1. Show emotional intelligence – consider what is going on for your board members individually and collectively, and key staff members. How do you offer support to each other? Anxiety can manifest in many ways. Try to avoid displaced emotions becoming destructive e.g. making unreasonable or disproportionate demands. Some of those who came through the first part well may now find that fatigue is setting in. And that includes you – take care.

Expect and encourage new norms. Personal and work-life have never been more intertwined. You may need to recalibrate your expectations and tolerance of mistakes.

2. Help the board adjust mode. If you’ve been bailing/heavily involved is it time to step back?

3. Focus on those you serve- purpose first. Remember it’s not the survival of your organisation that is most important it’s finding the best way to serve your beneficiaries. How are you hearing from those you serve at this time? Have the conversation about how to balance the needs of current and future beneficiaries. Are there better ways to meet their needs- which may include partnerships or a merger? There is no shame in closing or merging a charity – the aim is to do it well.

4. Be strategic, step back, bring a different perspective. Especially a longer-term one. Consider techniques like scenario planning.

5. Look for paradigm shifts (for example by your beneficiaries, in fundraising approaches, your use of volunteers and who those volunteers are, or how to deliver your services) which mean you may need to radically change tack. Be bold in your thinking.

6. Decide and adjust. Don’t be paralysed by uncertainty, make decisions, but be ready for course adjustments.

7. Give your CEO and team space and support. Be focused in your requests. Avoid overburdening them with demands.

8. Attend to good governance essentials. The essentials of good governance still matter, for example:
• Refresh your opportunity and risk assessment.
• Have cash flow projections.
• Consider a time-limited board working group to focus on key issues.

We are all facing this storm in our different ways. As Chair, you can help you board find its purpose, work constructively together and make the key decisions. We can best weather the storm when we both seek and offer help to each other, where we can.

Additional tips and resources

For more information on chairing through coronavirus, join Association of Chairs’ online peer surgeries to share challenges and solutions with other Chairs.

A copy of NCVO’s webinar with Ros Oakley is now available to watch online.

Visit our coronavirus support page for the latest guidance and resources.

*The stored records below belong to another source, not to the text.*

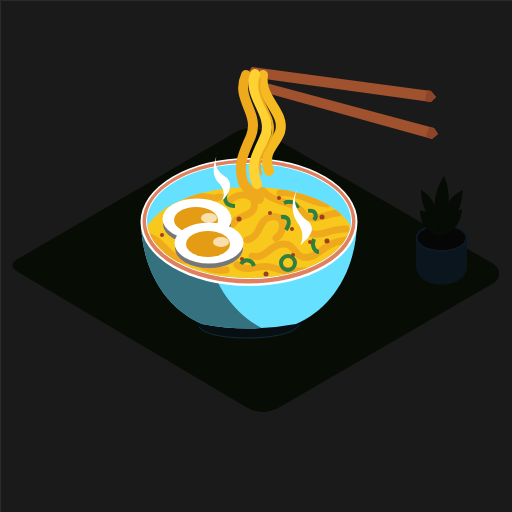
<!DOCTYPE html>
<html lang="en">
<head>
<meta charset="utf-8">
<title>Noodle bowl</title>
<style>
:root {
  --room: #1a1a1a;
  --edge: #2b2b2b;
  --mat: #070c05;
  --pot: #0b151d;
  --pot-rim: #0d1a23;
  --soil: #050605;
  --leaf: #070b06;
  --foot: #070f13;
  --bowl: #66e0ff;
  --bowl-shade: #35717f;
  --rim: #e0805f;
  --white: #ffffff;
  --broth: #f9c81c;
  --noodle: #eeaa1c;
  --noodle-light: #ffd233;
  --noodle-mid: #f5b921;
  --yolk: #e39c14;
  --yolk-shine: #f8dfae;
  --egg-side: #75777d;
  --herb: #2f8040;
  --spice: #9c3f1c;
  --wood: #a0522f;
  --wood-dark: #8c4529;
}
html, body { margin: 0; background: var(--room); overflow: hidden; }
svg { display: block; width: 512px; height: 512px; }
.strand { fill: none; stroke-linecap: round; stroke-linejoin: round; }
.soup-strand { fill: none; stroke: var(--noodle); stroke-width: 7; stroke-linecap: round; }
.herb { fill: none; stroke: var(--herb); stroke-width: 4; }
</style>
</head>
<body>
<svg viewBox="0 0 512 512" role="img" aria-label="Bowl of noodles with eggs and chopsticks">
  <defs>
    <clipPath id="bowl-shape">
      <path d="M141 222C142 274 169 310 202 324Q249 333 296 324C329 310 356 274 357 222Z"/>
    </clipPath>
    <clipPath id="bowl-opening"><ellipse cx="249" cy="221" rx="102" ry="57"/></clipPath>
    <clipPath id="soup-surface">
      <path d="M146 229C157 205 201 187 250 187C298 187 342 204 352 229C348 263 302 278 249 278C196 278 150 260 146 229Z"/>
    </clipPath>
    <g id="egg">
      <ellipse cx="0" cy="5" rx="34" ry="20" fill="var(--egg-side)"/>
      <ellipse rx="34.5" ry="20.5" fill="var(--white)"/>
      <ellipse cx="-1" cy="1" rx="22" ry="13" fill="var(--yolk)"/>
      <ellipse cx="12" cy="-1" rx="8" ry="5" fill="var(--yolk-shine)"/>
    </g>
    <path id="steam" d="M218 152C212 165 218 172 227 178C233 184 230 193 222 201C226 191 222 186 217 181C211 173 214 161 218 152Z"/>
  </defs>

  <rect id="room" width="512" height="512" fill="var(--room)"/>
  <path d="M0 .5H512M.5 0V512" stroke="var(--edge)"/>

  <path id="mat" fill="var(--mat)" d="M16 260L236 132Q250 124 264 132L492 263Q500 268 499 275Q499 280 492 284L280 407Q263 417 246 407L18 272Q8 266 16 260Z"/>

  <g id="plant">
    <path fill="var(--pot)" d="M416 238H467V267C466 290 418 291 416 267Z"/>
    <ellipse cx="441.500" cy="238" rx="26" ry="14" fill="var(--pot-rim)"/>
    <ellipse cx="441.500" cy="238" rx="24" ry="12" fill="var(--soil)"/>
    <g fill="var(--leaf)">
      <path d="M440 235C430 208 435 190 444 176C451 191 450 212 443 236Z"/>
      <path d="M438 233C429 218 421 207 421 190C434 197 438 210 441 234Z"/>
      <path d="M443 228C442 207 450 196 463 190C461 207 457 220 443 228Z"/>
      <path d="M441 237C428 234 420 224 420 210C433 213 440 224 441 237Z"/>
      <path d="M442 236C443 222 450 213 462 209C461 222 454 232 442 236Z"/>
    </g>
  </g>

  <g id="bowl">
    <path fill="var(--foot)" d="M196 312H302V322C300 345 199 345 196 322Z"/>
    <path d="M199 327C208 342 290 342 299 325" fill="none" stroke="#142a33" stroke-width="1"/>
    <g clip-path="url(#bowl-shape)">
      <rect x="140" y="220" width="218" height="112" fill="var(--bowl)"/>
      <path fill="var(--bowl-shade)" d="M140 220H206C204 276 230 312 265 330H140Z"/>
    </g>
    <ellipse cx="249" cy="222" rx="108.500" ry="64" fill="var(--white)"/>
    <ellipse cx="249" cy="221.500" rx="106.500" ry="62" fill="var(--rim)"/>
    <ellipse cx="249" cy="221" rx="103" ry="58" fill="var(--white)"/>
    <ellipse cx="249" cy="221" rx="102" ry="57" fill="var(--bowl)"/>
  </g>

  <g id="soup" clip-path="url(#bowl-opening)">
    <g clip-path="url(#soup-surface)">
      <rect x="140" y="180" width="220" height="104" fill="var(--broth)"/>
      <g class="soup-strands">
        <path class="soup-strand" d="M228 202C240 190 258 194 254 208C250 218 238 214 233 224"/>
        <path class="soup-strand" d="M262 190C273 204 296 201 303 213C311 224 324 214 338 213"/>
        <path class="soup-strand" d="M247 240C262 236 257 221 270 217C285 213 286 232 276 238"/>
        <path class="soup-strand" d="M252 256C266 260 270 244 283 244C296 243 294 260 309 257C322 255 322 243 347 240"/>
        <path class="soup-strand" d="M150 237C166 243 167 257 184 260C200 261 206 272 226 270"/>
        <path class="soup-strand" d="M237 265C250 274 261 262 274 268C286 273 299 269 311 272"/>
        <path class="soup-strand" d="M306 231C318 240 330 228 346 229"/>
        <path class="soup-strand" d="M280 193C297 191 312 203 327 204"/>
        <path class="soup-strand" d="M185 196C198 193 210 201 220 197"/>
      </g>
      <g id="herbs">
        <path class="herb" d="M226 193C223 201 227 206 235 206"/>
        <path class="herb" d="M284 203C291 200 296 203 298 208"/>
        <path class="herb" d="M281 217C289 216 291 222 286 230"/>
        <path class="herb" d="M314 239C311 246 315 252 319 252"/>
        <path class="herb" d="M241 264C245 258 252 260 254 266"/>
        <ellipse class="herb" cx="288" cy="263" rx="7" ry="7" stroke-width="3"/>
        <path class="herb" d="M308 211C315 210 318 215 314 220"/>
      </g>
      <g id="spices" fill="var(--spice)">
        <circle cx="279" cy="198" r="2"/>
        <circle cx="322" cy="217" r="2.500"/>
        <circle cx="270" cy="213" r="2"/>
        <circle cx="292" cy="229" r="2"/>
        <circle cx="327" cy="241" r="2.500"/>
        <circle cx="310" cy="242" r="2"/>
        <circle cx="239" cy="219" r="2.500"/>
        <circle cx="242" cy="259" r="2"/>
        <circle cx="266" cy="274" r="2.500"/>
        <circle cx="293" cy="255" r="2"/>
        <circle cx="207" cy="263" r="2"/>
        <circle cx="162" cy="235" r="2"/>
      </g>
    </g>
  </g>

  <g id="eggs">
    <use href="#egg" x="197" y="219"/>
    <use href="#egg" x="209" y="243"/>
  </g>

  <g id="chopstick-back">
    <path fill="var(--wood)" d="M249 71L252 67L431 91L436 97L431 102L250 77Z"/>
    <path fill="var(--wood-dark)" d="M431 91L436 97L431 102L425 101L427 90Z"/>
  </g>
  <g id="chopstick-front">
    <path fill="var(--wood)" d="M252 82L255 80L434 128L438 134L432 139L252 89Z"/>
    <path fill="var(--wood-dark)" d="M434 128L438 134L432 139L426 137L429 127Z"/>
  </g>

  <g id="lifted-noodles">
    <path class="strand" stroke="var(--noodle)" stroke-width="10" d="M246 75C235 99 260 113 251 136C245 151 237 163 243 182C247 192 256 191 259 199"/>
    <path class="strand" stroke="var(--noodle-mid)" stroke-width="10" d="M263 75C259 99 286 112 280 132C275 146 262 151 269 171"/>
    <path class="strand" stroke="var(--noodle-light)" stroke-width="10" d="M255 74C247 96 272 112 266 134C260 151 248 163 257 184"/>
    <path class="strand" stroke="var(--noodle)" stroke-width="2" d="M260 79C255 101 278 115 272 135C267 150 256 157 261 174"/>
  </g>

  <g id="steam-wisps" fill="var(--white)">
    <use href="#steam"/>
    <path d="M298 188C291 202 297 211 305 219C311 226 309 236 301 245C304 234 302 229 297 222C290 211 292 198 298 188Z"/>
    <path d="M305 219C314 225 316 233 300 245C307 234 308 228 305 219Z"/>
  </g>
</svg>
</body>
</html>
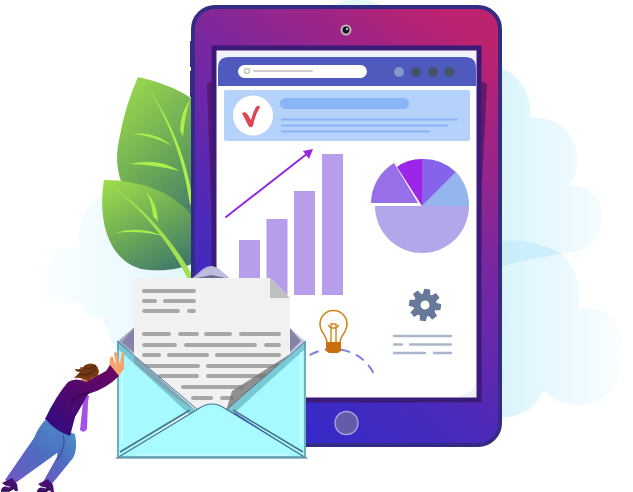
<!DOCTYPE html>
<html lang="en">
<head>
<meta charset="utf-8">
<title>Email report illustration</title>
<style>
:root {
  --navy: #332c84;
  --bar: #b89eea;
  --header: #5059bd;
  --banner: #b5d2fa;
  --banner-line: #8ab4f8;
  --arrow: #9228e0;
  --paper: #f1f1f1;
  --paper-line: #a7a7a7;
  --envelope: #a5f9ff;
  --envelope-edge: #4b6f8c;
  --gear: #66799a;
  --note: #a9b5cb;
  --bulb: #d2851a;
  --skin: #f2a56f;
}
html, body { margin: 0; background: #fff; overflow: hidden; }
svg { display: block; width: 633px; height: 492px; }
.bars { fill: var(--bar); }
.rounded { fill: none; stroke-linecap: round; }
.letter-text { stroke: var(--paper-line); stroke-width: 4; }
.notes { stroke: var(--note); stroke-width: 2.4; }
.banner-text { stroke: var(--banner-line); stroke-width: 2.2; }
.leaf-veins { fill: #a9f04c; }
.gear { fill: var(--gear); }
</style>
</head>
<body>
<svg viewBox="0 0 633 492" role="img" aria-label="A man pushes an open envelope with a letter towards a tablet showing charts">
  <defs>
    <linearGradient id="tablet-fill" x1="0.25" y1="1" x2="0.8" y2="0">
      <stop offset="0" stop-color="#2f2bcb"/>
      <stop offset="0.3" stop-color="#4a2abb"/>
      <stop offset="0.65" stop-color="#7f279c"/>
      <stop offset="1" stop-color="#bd226f"/>
    </linearGradient>
    <linearGradient id="cloud-right" x1="0" x2="1">
      <stop offset="0" stop-color="#d3f3fd"/>
      <stop offset="0.6" stop-color="#eaf9fe"/>
      <stop offset="1" stop-color="#fbfeff"/>
    </linearGradient>
    <linearGradient id="cloud-left" x1="1" x2="0">
      <stop offset="0" stop-color="#e0f6fd"/>
      <stop offset="1" stop-color="#fbfeff"/>
    </linearGradient>
    <linearGradient id="leaf-fill" x1="0.1" y1="0" x2="0.7" y2="1">
      <stop offset="0" stop-color="#9ddb4d"/>
      <stop offset="0.5" stop-color="#6fae55"/>
      <stop offset="1" stop-color="#427c69"/>
    </linearGradient>
    <linearGradient id="jacket-fill" x1="0" y1="1" x2="1" y2="0">
      <stop offset="0" stop-color="#2c0d83"/>
      <stop offset="0.5" stop-color="#52086f"/>
      <stop offset="1" stop-color="#6d075e"/>
    </linearGradient>
    <linearGradient id="trouser-fill" x1="1" y1="0" x2="0" y2="1">
      <stop offset="0" stop-color="#4a93c9"/>
      <stop offset="0.5" stop-color="#4e6cc0"/>
      <stop offset="1" stop-color="#7157c4"/>
    </linearGradient>
    <linearGradient id="shadow-fill" x1="0" x2="1">
      <stop offset="0" stop-color="#a5a5c4"/>
      <stop offset="1" stop-color="#c9c9e4"/>
    </linearGradient>
    <path id="gear-tooth" d="M-3 -16H3L4 -9H-4Z"/>
    <g id="shoe">
      <path d="M1 1L11 -4L16 2L17 9H14L12 6L8 9H0Q0 5 5 4Z" fill="#45106f"/>
      <path d="M0 9H8L13 6" fill="none" stroke="#240a45" stroke-width="1.5"/>
      <path d="M4 4L9 5" stroke="#e9dcf7" stroke-width="1.2"/>
    </g>
  </defs>

  <g id="clouds">
    <path d="M480 62C514 66 533 88 530 118C558 116 577 134 577 158Q577 175 569 186C590 184 604 200 602 220C600 242 584 254 562 253C576 268 582 290 579 309C606 304 624 323 624 354C624 388 602 408 572 405C556 402 550 396 544 390C536 409 520 418 497 418H470Z" fill="url(#cloud-right)"/>
    <path d="M490 243C522 236 546 245 562 254C520 260 505 266 490 270Z" fill="#bdeafa" opacity=".6"/>
    <path d="M330 6Q356 -7 384 6Z" fill="#e5f8fe"/>
    <path d="M196 192H112C90 196 77 218 79 247C59 245 43 258 43 276C43 297 60 307 80 303C84 314 92 320 101 317L116 350H196Z" fill="url(#cloud-left)"/>
  </g>

  <g id="leaves">
    <path d="M138 77C170 84 197 97 211 118V230H160C128 205 111 177 119 140Q125 106 138 77Z" fill="url(#leaf-fill)"/>
    <g class="leaf-veins">
      <path d="M148 88C170 119 187 158 193 202L190 205C184 161 169 121 148 88Z"/>
      <path d="M133 134Q155 131 172 146Q154 136 133 134Z"/>
      <path d="M130 164Q157 157 180 171Q156 165 130 164Z"/>
      <path d="M180 130Q181 111 190 100Q185 114 183 137Z"/>
    </g>
    <path d="M104 180C142 180 178 193 196 222V262C181 270 159 272 141 269C110 260 97 224 104 180Z" fill="url(#leaf-fill)"/>
    <path d="M112 187C145 208 172 240 193 276L190 283C170 243 145 212 112 187Z" fill="#a2e052"/>
    <g class="leaf-veins">
      <path d="M115 233Q140 225 163 236Q139 230 115 233Z"/>
      <path d="M153 216Q152 202 146 192Q157 202 158 222Z"/>
    </g>
  </g>

  <g id="tablet">
    <path d="M193 41H190V67H193ZM193 71H190V97H193Z" fill="var(--navy)"/>
    <rect x="193" y="7" width="307" height="438" rx="22" fill="url(#tablet-fill)" stroke="var(--navy)" stroke-width="4"/>
    <path d="M218 78L207 84L214 290V399H218ZM475 78L487 84L479 240H475Z" fill="#501463" opacity=".75"/>
    <rect x="214" y="48" width="265" height="352" fill="#fff" stroke="#3c1b78" stroke-width="5"/>
    <path d="M217 51H476V64Q475 57 466 57H228Q219 57 217 65Z" fill="#f2f2fb"/>
    <path d="M476 378V397H456Q476 394 476 378Z" fill="#eef0fa"/>
    <circle cx="346" cy="30" r="5.5" fill="#b9b3bd"/>
    <circle cx="346" cy="30" r="3.4" fill="#17151f"/>
    <circle cx="347" cy="29" r="1" fill="#fff"/>
    <circle cx="346.500" cy="423" r="11.500" fill="#655ca9" stroke="#a9a2dc" stroke-width="1.4"/>
  </g>

  <g id="browser-bar">
    <path d="M218 86V68Q218 57 229 57H465Q476 57 476 68V86Z" fill="var(--header)"/>
    <rect x="238" y="65" width="129" height="13" rx="6.500" fill="#fff"/>
    <circle cx="247" cy="71" r="2.500" fill="none" stroke="#c4c4c4" stroke-width="1.4"/>
    <path class="rounded" d="M254 71H312" stroke="#d2cfcf" stroke-width="2"/>
    <circle cx="399" cy="72" r="5" fill="#7c9bc8"/>
    <g fill="#47526b">
      <circle cx="416" cy="72" r="5"/>
      <circle cx="433" cy="72" r="5"/>
      <circle cx="449.500" cy="72" r="5"/>
    </g>
  </g>

  <g id="banner">
    <rect x="224" y="90" width="246" height="51" rx="2" fill="var(--banner)"/>
    <circle cx="253" cy="115.500" r="20" fill="#fff"/>
    <path d="M242 113Q246 111 248 115L251 120Q253 112 256 107Q259 104 260 107Q255 115 253 126Q250 129 248 125Z" fill="#dc4554"/>
    <rect x="280" y="98" width="129" height="11" rx="5.500" fill="var(--banner-line)"/>
    <path class="rounded banner-text" d="M282 119.500H457M282 125.500H447M282 131.500H429"/>
  </g>

  <g id="growth-chart">
    <g class="bars">
      <rect x="239" y="240" width="21" height="55"/>
      <rect x="266.500" y="219" width="21" height="76"/>
      <rect x="294" y="191" width="21" height="104"/>
      <rect x="322" y="154" width="21" height="141"/>
    </g>
    <path class="rounded" d="M226 217L308 153" stroke="var(--arrow)" stroke-width="2"/>
    <polygon points="313,149 303,151 309,159" fill="var(--arrow)"/>
  </g>

  <g id="pie-chart">
    <path d="M422 206H469A47 47 0 0 1 375 206Z" fill="#b3a7eb"/>
    <path d="M422 206L456 172Q469 186 469 206Z" fill="#94b6ec"/>
    <path d="M422 206V159A47 47 0 0 1 456 172Z" fill="#8762ea"/>
    <path d="M422 206L397 167Q407 159 422 159Z" fill="#9d25e8"/>
    <path d="M418 203H371A47 47 0 0 1 394 163Z" fill="#976fe9"/>
  </g>

  <g id="settings">
    <g class="gear" transform="translate(425 305) rotate(8)">
      <use href="#gear-tooth"/>
      <use href="#gear-tooth" transform="rotate(45)"/>
      <use href="#gear-tooth" transform="rotate(90)"/>
      <use href="#gear-tooth" transform="rotate(135)"/>
      <use href="#gear-tooth" transform="rotate(180)"/>
      <use href="#gear-tooth" transform="rotate(225)"/>
      <use href="#gear-tooth" transform="rotate(270)"/>
      <use href="#gear-tooth" transform="rotate(315)"/>
      <circle r="11.500"/>
      <circle r="4.500" fill="#fff"/>
    </g>
    <path class="rounded notes" d="M394 336H451M394 344.500H402M410 344.500H451M394 353H425M434 353H451"/>
  </g>

  <g id="idea">
    <path class="rounded" d="M291 379C296 361 313 349 333 349S370 361 376 379" stroke="#7a7fe0" stroke-width="2" stroke-dasharray="8 8"/>
    <path d="M327 343C327 335 320 333 320 324A13.500 13.500 0 0 1 347 324C347 333 340 335 340 343Z" fill="#fff" stroke="var(--bulb)" stroke-width="1.6"/>
    <path d="M331 342V328M336 342V328M328 325L331 328H336L339 325M331 328V324H336V328" fill="none" stroke="var(--bulb)" stroke-width="1.4"/>
    <path d="M326 342H341V351L338 353H329L326 351Z" fill="#c96f10"/>
  </g>

  <g id="envelope">
    <path d="M117 342L203 269Q211 263 219 269L306 342L212 410Z" fill="url(#shadow-fill)"/>
    <path d="M186 284L212 266L238 284Z" fill="#bdbde0"/>
    <path d="M192 279L211 275L231 279Z" fill="#6e6b8e"/>
    <path d="M134 328L122 342L136 354ZM290 328L301 341L288 354Z" fill="#8583a8"/>
    <path d="M134 278H270L290 298V410H134Z" fill="var(--paper)"/>
    <path d="M270 278V298H290Z" fill="#c0c0c0"/>
    <path class="rounded letter-text" d="M144 291H194M144 301H155M165 301H194M144 311H178M189 311H194M144 334H169M180 334H197M206 334H230M241 334H279M144 345H175M186 345H255M266 345H279M144 355H159M169 355H207M217 355H279M144 366H198M208 366H279M160 376H197M208 376H270M183 387H242M193 398H211M222 398H232"/>
    <path d="M117 341L194 409L117 458ZM306 341L229 409L306 458Z" fill="var(--envelope)"/>
    <path d="M117 341L197 411L190 415L117 348ZM306 341L226 411L232 415L306 348Z" fill="#76c9d5"/>
    <path d="M290 354L232 391L226 411Z" fill="#777" opacity=".8"/>
    <path d="M134 356L186 402L193 409Q180 403 134 363Z" fill="#8599a8" opacity=".7"/>
    <path d="M117 341L198 410M306 341L226 410" stroke="var(--envelope-edge)" stroke-width="1" fill="none"/>
    <path d="M117 458L198 409Q212 399 226 409L306 458Z" fill="var(--envelope)" stroke="var(--envelope-edge)" stroke-width="1.2"/>
    <path d="M118 342V457H305V342" fill="none" stroke="#5a98ac" stroke-width="1.5"/>
    <path d="M120 452L190 410M303 452L233 410" stroke="#48737f" stroke-width="1.5"/>
    <path d="M136 454Q134 451 138 448L200 411Q212 403 224 411L286 448Q290 451 288 454Z" fill="#a8fcff"/>
    <path d="M122 352V444M301 352V444M136 455H288" stroke="#dcfdff" stroke-width="1.2" fill="none"/>
  </g>

  <g id="pushing-man">
    <path d="M109 371L110 358Q113 354 114 361L116 365L114 353Q117 350 118 357L120 364L122 352Q125 351 124 358L124 369L118 377Z" fill="var(--skin)"/>
    <path d="M45 420L72 433Q69 443 64 448L14 484L5 480L34 438Q38 428 45 420Z" fill="url(#trouser-fill)"/>
    <path d="M55 428L75 434Q78 450 73 458L51 485L43 482L57 457Q59 446 55 428Z" fill="url(#trouser-fill)"/>
    <path d="M63 435Q67 447 57 460" fill="none" stroke="#3c4ca0" stroke-width="1.2"/>
    <use href="#shoe" x="1" y="482"/>
    <use href="#shoe" x="37" y="483"/>
    <path d="M80 367H98L99 383Q92 390 82 383Z" fill="#c8764b"/>
    <path d="M86 393L89 396L88 402L87 429Q84 434 80 430L83 402Z" fill="#a452e6"/>
    <path d="M45 419Q56 396 68 382Q76 377 86 382L106 371L110 365L119 376Q106 389 88 394Q81 407 75 417L70 436Q57 432 45 419Z" fill="url(#jacket-fill)"/>
    <path d="M71 402Q78 394 89 393" fill="none" stroke="#330655" stroke-width="1.3"/>
    <path d="M74 378Q77 375 80 372Q75 372 75 369Q82 370 85 365Q91 362 96 365L99 371Q98 378 91 378L89 381Q82 377 74 378Z" fill="#743815"/>
    <path d="M79 374Q88 377 96 369M84 368Q90 370 96 366" fill="none" stroke="#4d210d" stroke-width="1"/>
  </g>
</svg>
</body>
</html>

Association of Chairs is a membership organisation and registered charity which exists to support people chairing charities and not-for-profits in the UK. We welcome new members. You can also sign up for our e-newsletter to be kept informed.

For general guidance on chairing, you can download a free copy of A Chair’s Compass.